**The pandemic forced many of us into almost entirely virtual spaces. Now, we’re re-navigating these things as necessities as places begin to reopen. Would you agree? Does your work address this in any way?
DA: Generally, I would say that I’ve never been big on social life. As a teenager,I’d spend a huge amount of time on the internet. As you said, all of us were forced to switch to virtual spaces, and the pandemic drastically sped up that process. For me, it’s important to have that choice and know that I’m making it, rather than being “forced” to do something.
I’ve always been fascinated by the idea of how you can ‘navigate’ the digital world, how it’s intertwined with our lives offline, and how it changes the perception of the things you interact with. It has a lot of freedom but also can lead to a lack of responsibility, too, that manifests both online and offline.
Right now, I feel like we’re a bit displaced and fatigued, and so there is this need to find, for lack of a better word, a balance and attune ourselves with our self-actualizations in these spaces. So, I guess I have a fixation on seeing how we can regulate ourselves in a certain environment and have flexibility at the same time.
**Given the topic of virtuality and your background, does your understanding of geography intersect with this project at all?
DA: Not intentionally, but I believe that my coming from different backgrounds and having lived in different places predisposed me to a state of constantly figuring out ways of contextualizing and communicating with the things around me.
**I sense an attitude you have towards transience and existing outside certain binary expectations. If so, can you explain your perspective on these ideas?

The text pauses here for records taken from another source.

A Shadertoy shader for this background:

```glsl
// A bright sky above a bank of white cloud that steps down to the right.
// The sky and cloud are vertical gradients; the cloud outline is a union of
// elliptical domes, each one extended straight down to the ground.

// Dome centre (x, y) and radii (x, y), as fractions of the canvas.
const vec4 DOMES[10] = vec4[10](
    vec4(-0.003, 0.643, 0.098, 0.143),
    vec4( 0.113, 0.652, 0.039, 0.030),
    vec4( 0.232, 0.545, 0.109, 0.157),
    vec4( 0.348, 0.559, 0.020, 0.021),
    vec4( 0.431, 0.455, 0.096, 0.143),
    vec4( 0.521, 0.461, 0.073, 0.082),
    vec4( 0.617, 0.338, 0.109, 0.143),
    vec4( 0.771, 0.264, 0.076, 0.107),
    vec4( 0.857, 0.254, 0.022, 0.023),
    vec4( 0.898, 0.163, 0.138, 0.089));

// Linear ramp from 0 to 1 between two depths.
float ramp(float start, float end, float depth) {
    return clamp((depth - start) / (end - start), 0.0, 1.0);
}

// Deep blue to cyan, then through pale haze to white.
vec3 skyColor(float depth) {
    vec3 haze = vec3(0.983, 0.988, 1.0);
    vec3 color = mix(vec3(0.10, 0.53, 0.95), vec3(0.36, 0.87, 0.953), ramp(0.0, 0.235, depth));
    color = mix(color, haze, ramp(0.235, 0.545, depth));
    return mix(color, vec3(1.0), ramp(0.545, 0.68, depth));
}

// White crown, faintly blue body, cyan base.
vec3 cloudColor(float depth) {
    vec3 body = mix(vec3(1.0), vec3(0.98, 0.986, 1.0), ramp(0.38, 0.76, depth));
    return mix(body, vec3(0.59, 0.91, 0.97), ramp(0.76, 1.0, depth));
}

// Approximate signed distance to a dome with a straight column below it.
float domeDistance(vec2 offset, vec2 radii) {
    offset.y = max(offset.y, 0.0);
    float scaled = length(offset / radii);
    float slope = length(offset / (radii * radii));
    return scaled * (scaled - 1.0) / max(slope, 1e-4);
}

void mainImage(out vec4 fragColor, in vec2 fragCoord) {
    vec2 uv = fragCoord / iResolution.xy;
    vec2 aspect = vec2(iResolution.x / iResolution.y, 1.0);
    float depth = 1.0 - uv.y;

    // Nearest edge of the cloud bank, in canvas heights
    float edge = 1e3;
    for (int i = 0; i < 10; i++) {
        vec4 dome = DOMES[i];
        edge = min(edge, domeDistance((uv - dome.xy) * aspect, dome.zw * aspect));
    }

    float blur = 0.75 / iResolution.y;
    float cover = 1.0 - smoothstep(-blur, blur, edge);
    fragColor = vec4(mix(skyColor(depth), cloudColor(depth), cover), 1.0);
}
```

DA: You’re right. In general, there’s always something repellent about having to stick to one form of expression, be it sound, imagery, or whatever, which gives the crowd an easy way of labeling you for doing one certain thing. In the past, I used to think that I had an issue with grading as in categorizing things, but after studying philosophy, critically looking at it, and eventually coming to terms with it, I see everything as a interlinked complex of phenomena that doesn’t necessarily agree with each other, but manifest itself in various ways.**